======== Raw data

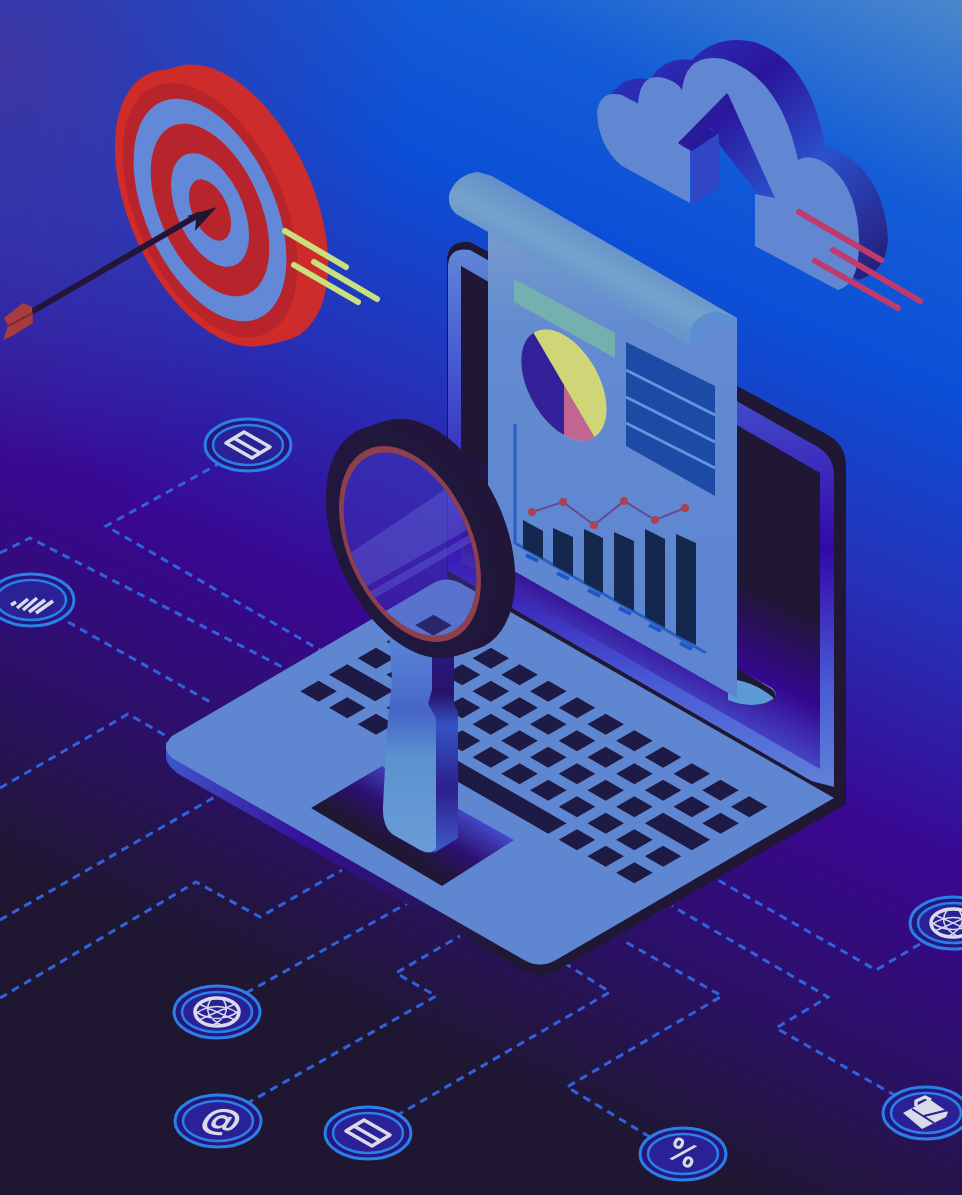
<!DOCTYPE html>
<html lang="en">
<head>
<meta charset="utf-8">
<title>Isometric data analysis</title>
<style>
:root{--night:#1f1733;--face:#5f86d0;--sky:#6488d8;--red:#b8242c;--rim:#d5302d;--line:#2f62dc;--cyan:#2b7fe8;--navy:#183f9a;--bar:#14284f;--lime:#cfe07a;--pink:#c03a6c;--icon:#d9dbe6}
html,body{margin:0;overflow:hidden;background:var(--night)}
svg{display:block}
.trace{fill:none;stroke:var(--line);stroke-width:3;stroke-dasharray:8 6}
.badge{fill:#24187c;stroke:var(--cyan);stroke-width:3}
.badge-in{fill:#2a2196;stroke:var(--cyan);stroke-width:2.5}
.glyph{fill:none;stroke:var(--icon);stroke-width:3.5;stroke-linejoin:round}
.solid{fill:var(--icon)}
.sign{font:700 36px Inter,"Open Sans",sans-serif;fill:var(--icon);text-anchor:middle}
.keys{stroke:#1d1a45;stroke-width:21;fill:none}
.row{stroke-dasharray:21 12}
.streak{fill:none;stroke-width:6;stroke-linecap:round}
.dark{fill:var(--night)}
.face{fill:var(--face)}
.red{fill:var(--red)}
.sky{fill:var(--sky)}
</style>
</head>
<body>
<svg width="962" height="1195" viewBox="0 0 962 1195" role="img" aria-label="Isometric laptop with a report, magnifying glass, target and cloud">
<defs>
<linearGradient id="backdrop" gradientUnits="userSpaceOnUse" x1="962" y1="0" x2="478" y2="1110">
<stop offset="0" stop-color="#4a88cc"/><stop offset=".16" stop-color="#145dd6"/><stop offset=".3" stop-color="#0b4fd6"/><stop offset=".48" stop-color="#2630b6"/><stop offset=".66" stop-color="#390791"/><stop offset=".82" stop-color="#2c1068"/><stop offset=".97" stop-color="#1f1732"/>
</linearGradient>
<radialGradient id="corner" gradientUnits="userSpaceOnUse" cx="0" cy="60" r="420"><stop offset="0" stop-color="#3d35a2"/><stop offset="1" stop-color="#3d35a2" stop-opacity="0"/></radialGradient>
<linearGradient id="cloud-edge" x1="0" y1="0" x2="1" y2="1"><stop offset="0" stop-color="#2a3cc4"/><stop offset=".35" stop-color="#2a159c"/><stop offset=".62" stop-color="#2c50cc"/><stop offset="1" stop-color="#241a72"/></linearGradient>
<linearGradient id="target-edge" gradientUnits="userSpaceOnUse" x1="190" y1="70" x2="320" y2="290"><stop offset="0" stop-color="#cc2c2b"/><stop offset=".5" stop-color="#d3322f"/><stop offset=".65" stop-color="#d96a60"/><stop offset=".85" stop-color="#d3322f"/><stop offset="1" stop-color="#b02a30"/></linearGradient>
<linearGradient id="bezel" x1="0" y1="0" x2="0" y2="1"><stop offset="0" stop-color="#5f86d8"/><stop offset=".22" stop-color="#4558d2"/><stop offset=".55" stop-color="#3208a8"/><stop offset=".8" stop-color="#4a5bd6"/><stop offset="1" stop-color="#6184d8"/></linearGradient>
<linearGradient id="display" gradientUnits="userSpaceOnUse" x1="700" y1="560" x2="630" y2="705"><stop offset="0" stop-color="#1f1733"/><stop offset=".5" stop-color="#35078f"/><stop offset="1" stop-color="#4b62dc"/></linearGradient>
<linearGradient id="paper" x1="0" y1="0" x2="0" y2="1"><stop offset="0" stop-color="#7ba0cc"/><stop offset=".25" stop-color="#638bd0"/><stop offset="1" stop-color="#5d84d2"/></linearGradient>
<linearGradient id="roll" gradientUnits="userSpaceOnUse" x1="610" y1="235" x2="585" y2="285"><stop offset="0" stop-color="#628fcb"/><stop offset=".6" stop-color="#75a3cc"/><stop offset="1" stop-color="#6796cd"/></linearGradient>
<linearGradient id="base-side" x1="0" y1="0" x2="1" y2="0"><stop offset="0" stop-color="#3f55cc"/><stop offset=".2" stop-color="#35109a"/><stop offset=".5" stop-color="#1f1733"/></linearGradient>
<linearGradient id="touchpad" gradientUnits="userSpaceOnUse" x1="385" y1="842" x2="440" y2="752"><stop offset="0" stop-color="#1f1733"/><stop offset=".3" stop-color="#2d1072"/><stop offset=".65" stop-color="#4448c8"/><stop offset="1" stop-color="#5f86d0"/></linearGradient>
<linearGradient id="ring-face" gradientUnits="userSpaceOnUse" x1="385" y1="430" x2="440" y2="655"><stop offset="0" stop-color="#21163c"/><stop offset=".35" stop-color="#2a1260"/><stop offset=".7" stop-color="#3b3cc0"/><stop offset="1" stop-color="#5b8fd8"/></linearGradient>
<linearGradient id="ring-edge" gradientUnits="userSpaceOnUse" x1="410" y1="420" x2="500" y2="650"><stop offset="0" stop-color="#21163a"/><stop offset=".2" stop-color="#24164c"/><stop offset=".38" stop-color="#38239a"/><stop offset=".52" stop-color="#26154e"/><stop offset="1" stop-color="#221650"/></linearGradient>
<linearGradient id="handle" x1="0" y1="0" x2="0" y2="1"><stop offset="0" stop-color="#5c8cd8"/><stop offset=".4" stop-color="#4766c8"/><stop offset=".6" stop-color="#5a93d0"/><stop offset="1" stop-color="#6a9bd6"/></linearGradient>
<linearGradient id="handle-side" x1="0" y1="0" x2="0" y2="1"><stop offset="0" stop-color="#2b1a86"/><stop offset=".25" stop-color="#26146a"/><stop offset=".4" stop-color="#3553c4"/><stop offset=".7" stop-color="#2c1f8c"/><stop offset="1" stop-color="#3d5cc8"/></linearGradient>
<circle id="target-disc" r="122" transform="matrix(.78 .5 0 1.02 210 208)"/>
<circle id="ring-disc" r="108" transform="matrix(.78 .4 0 1 410 542)"/>
<g id="badge"><ellipse class="badge" rx="43" ry="26"/><ellipse class="badge-in" rx="35" ry="20"/></g>
<g id="globe" class="glyph" stroke-width="2"><ellipse rx="22" ry="14"/><path d="M-18 -8 18 8M-18 8 18 -8M-21 1Q0 -12 21 1M-21 0Q0 13 21 0M-6 -13Q-16 2 4 13M6 -13Q16 2 -4 13" stroke-width="1.5"/></g>
<path id="tablet" class="glyph" d="M-22 -2 -4 -13 22 2 4 13ZM-14 -7 12 8"/>
<path id="bar" d="M0 0 19 10V10L19 0 0 0Z"/>
</defs>

<rect width="962" height="1195" fill="url(#backdrop)"/>
<rect width="420" height="480" fill="url(#corner)"/>

<g id="circuit-traces" class="trace">
<path d="M222 462 106 526 320 650"/>
<path d="M0 553 30 538 300 676"/>
<path d="M68 622 212 703"/>
<path d="M0 788 128 714 168 737"/>
<path d="M0 920 220 794"/>
<path d="M0 998 196 882 260 917 342 870"/>
<path d="M246 993 408 903"/>
<path d="M246 1104 436 996 396 973 460 936"/>
<path d="M396 1116 610 992 566 964"/>
<path d="M650 1137 567 1087 722 996 622 940"/>
<path d="M896 1096 776 1028 828 997 672 906"/>
<path d="M920 944 876 970 716 879"/>
</g>

<g id="badges">
<g transform="translate(248 445)"><use href="#badge"/><use href="#tablet"/></g>
<g transform="translate(31 600)"><use href="#badge"/><path class="glyph" stroke-width="5" d="M-20 5 -15 2M-14 8 -3 -1M-8 10 6 -2M-2 12 14 0M5 13 22 1"/></g>
<g transform="translate(217 1012)"><use href="#badge"/><use href="#globe"/></g>
<g transform="translate(218 1121)"><use href="#badge"/><text class="sign" transform="matrix(.95 .2 -.5 .75 -2 8)">@</text></g>
<g transform="translate(368 1133)"><use href="#badge"/><use href="#tablet"/></g>
<g transform="translate(683 1154)"><use href="#badge"/><text class="sign" transform="matrix(.8 .4 -.4 .8 -5 9)">%</text></g>
<g transform="translate(926 1113)"><use href="#badge"/><path class="solid" d="M-23 0 3 -14 22 -1 20 4 -4 16Z"/><path class="glyph" d="M-10 -7V-12L-1 -16 5 -13"/><path d="M-14 -4 8 10M-2 3 22 -3" stroke="#2a2196" stroke-width="2"/></g>
<g transform="translate(953 923)"><use href="#badge"/><use href="#globe"/></g>
</g>

<g id="target">
<g fill="url(#target-edge)"><use href="#target-disc" x="23" y="-5"/><use href="#target-disc" x="16" y="-3"/><use href="#target-disc" x="8" y="-1"/></g>
<use href="#target-disc" fill="#cf2b29"/>
<g transform="matrix(.78 .5 0 1.02 210 210)"><circle r="112" class="red"/><circle r="98" class="sky"/><circle r="76" class="red"/><circle r="50" class="sky"/><circle r="27" class="red"/></g>
<path d="M28 314 200 214" stroke="#241538" stroke-width="6"/>
<path class="dark" d="M217 207 187 216 196 220 195 231Z"/>
<path d="M4 318 23 303 32 307 33 323 12 336 3 340 8 326Z" fill="#a63d3c"/><path d="M8 326 33 313" stroke="#7e2a38" stroke-width="2"/>
<path class="streak" stroke="#c9e07c" stroke-width="5" d="M285 231 346 267M314 262 377 299M294 265 358 302"/>
</g>

<g id="cloud">
<path fill="url(#cloud-edge)" d="M611 94Q626 74 650 80Q664 56 692 60Q716 34 754 42Q810 60 825 146Q884 166 888 240Q886 272 858 280L790 235 700 120Z"/>
<path fill="#6187d2" d="M690 203 622 166Q598 146 597 112Q600 90 622 95L638 104Q640 72 664 78Q678 82 682 90Q686 52 724 59Q780 76 798 160Q812 152 832 168Q858 192 859 240Q860 284 838 290L755 246V194L775 198 728 94 678 143 690 150Z"/>
<path fill="#2a1a9c" d="M727 93 678 143 684 147 710 130 716 118 732 104Z"/>
<path fill="#3146c4" d="M690 151 710 128 719 134V188L692 204Z"/>
<path fill="#28199a" d="M684 147 709 129 719 133 692 151Z"/>
<path class="streak" stroke="#c03a6c" d="M799 212 881 260M815 261 898 308M833 250 920 301"/>
</g>

<g id="laptop-screen">
<path class="dark" d="M447 262Q447 240 470 242L826 434Q846 444 846 466V798L834 806 447 585Z"/>
<path fill="url(#bezel)" d="M448 268Q448 246 470 250L816 446Q834 456 834 476V794L448 571Z"/>
<path fill="url(#display)" d="M461 266 820 473V769L461 562Z"/>
</g>

<g id="laptop-base">
<path fill="url(#base-side)" d="M166 742V758Q168 768 182 776L522 970Q540 980 558 970L846 804V790L500 700Z"/>
<path class="face" d="M172 736 432 584Q446 575 462 584L834 798 556 960Q540 969 524 960L172 758Q160 748 172 736Z"/>
<g class="keys" transform="matrix(.87 .5 -.87 .5 433 625)">
<path class="row" d="M-10 0H374M-10 33H374M-10 66H308M56 99H374M-10 132H78M287 132H374"/>
<path d="M320 66H374M-10 99H43M115 132H275"/>
</g>
<path fill="url(#touchpad)" d="M311 808 382 766 514 840 442 886Z"/>
</g>

<g id="report">
<path d="M728 664 772 688Q782 697 765 703Q748 708 728 700Z" fill="#5b9ad4"/><path class="dark" d="M737 668 770 688Q777 692 775 699Q758 684 737 680Z"/>
<path fill="url(#paper)" d="M488 205 737 318V698L488 556Z"/>
<path fill="url(#roll)" d="M478 172 492 176 737 318 716 312Q690 316 690 345L456 214Q446 204 450 192Q458 174 478 172Z"/>
<path fill="#5d8ed2" d="M690 345Q686 316 716 311L737 318V330L708 318Q708 342 690 345Z"/>
<path fill="#74b0b0" d="M514 279 615 333V358L514 302Z"/>
<g id="pie-chart" transform="matrix(.85 .48 0 1 564 385)">
<circle r="50" fill="#cfd677"/><path fill="#33219a" d="M0 0 -36 -35A50 50 0 0 0 0 50Z"/><path fill="#c26590" d="M0 0V50A50 50 0 0 0 36 35Z"/>
</g>
<path fill="#1d4aa4" d="M626 342 715 386V496L626 446Z"/>
<path d="M626 370 715 415M626 397 715 442M626 423 715 468" stroke="#5f96dc" stroke-width="3"/>
<path d="M515 424V543L706 653" fill="none" stroke="#2660c4" stroke-width="3"/>
<g fill="#14284f"><path d="M523 520 543 531V559L523 548Z"/><path d="M553 528 573 537V576L553 565Z"/><path d="M584 529 603 538V593L584 583Z"/><path d="M614 532 634 541V611L614 600Z"/><path d="M645 529 665 539V628L645 617Z"/><path d="M676 534 696 543V645L676 635Z"/></g>
<path d="M526 555 538 561M557 573 569 579M588 590 600 596M619 608 631 614M649 625 661 631M680 643 692 649" stroke="#1d58c4" stroke-width="4"/>
<path d="M532 512 563 502 594 525 624 501 655 520 685 508" fill="none" stroke="#664a90" stroke-width="2"/>
<g fill="#a8434f"><circle cx="532" cy="512" r="4"/><circle cx="563" cy="502" r="4"/><circle cx="594" cy="525" r="4"/><circle cx="624" cy="501" r="4"/><circle cx="655" cy="520" r="4"/><circle cx="685" cy="508" r="4"/></g>
</g>

<g id="magnifying-glass">
<path fill="url(#handle-side)" d="M430 640 454 650V704L458 712V838L434 853 425 700Z"/>
<path fill="url(#handle)" d="M388 618 432 650V690L428 704 436 718V848Q432 856 420 850L392 834Q382 826 383 806L387 730 392 680Z"/>
<mask id="lens-hole"><rect x="300" y="400" width="240" height="280" fill="#fff"/><circle r="88" transform="matrix(.78 .4 0 1 410 544)" fill="#000"/></mask>
<g mask="url(#lens-hole)">
<g fill="url(#ring-edge)"><use href="#ring-disc" x="21" y="-7"/><use href="#ring-disc" x="14" y="-5"/><use href="#ring-disc" x="7" y="-2"/></g>
<use href="#ring-disc" fill="url(#ring-face)"/>
</g>
<clipPath id="lens"><circle r="88" transform="matrix(.78 .4 0 1 410 544)"/></clipPath>
<g clip-path="url(#lens)">
<rect x="335" y="440" width="150" height="210" fill="#4a42c8" fill-opacity=".3"/>
<path d="M340 560 450 486 485 482V520L360 590Z" fill="#6f7ee0" fill-opacity=".3"/>
<path d="M362 596 485 526V534L368 602Z" fill="#6f7ee0" fill-opacity=".3"/>
</g>
<circle r="88" transform="matrix(.78 .4 0 1 410 544)" fill="none" stroke="#8c3f4c" stroke-width="6"/>
</g>
</svg>
</body>
</html>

================

In the entries above, find every line holding the word "none" and copy it out.

.trace{fill:none;stroke:var(--line);stroke-width:3;stroke-dasharray:8 6}
.glyph{fill:none;stroke:var(--icon);stroke-width:3.5;stroke-linejoin:round}
.keys{stroke:#1d1a45;stroke-width:21;fill:none}
.streak{fill:none;stroke-width:6;stroke-linecap:round}
<path d="M515 424V543L706 653" fill="none" stroke="#2660c4" stroke-width="3"/>
<path d="M532 512 563 502 594 525 624 501 655 520 685 508" fill="none" stroke="#664a90" stroke-width="2"/>
<circle r="88" transform="matrix(.78 .4 0 1 410 544)" fill="none" stroke="#8c3f4c" stroke-width="6"/>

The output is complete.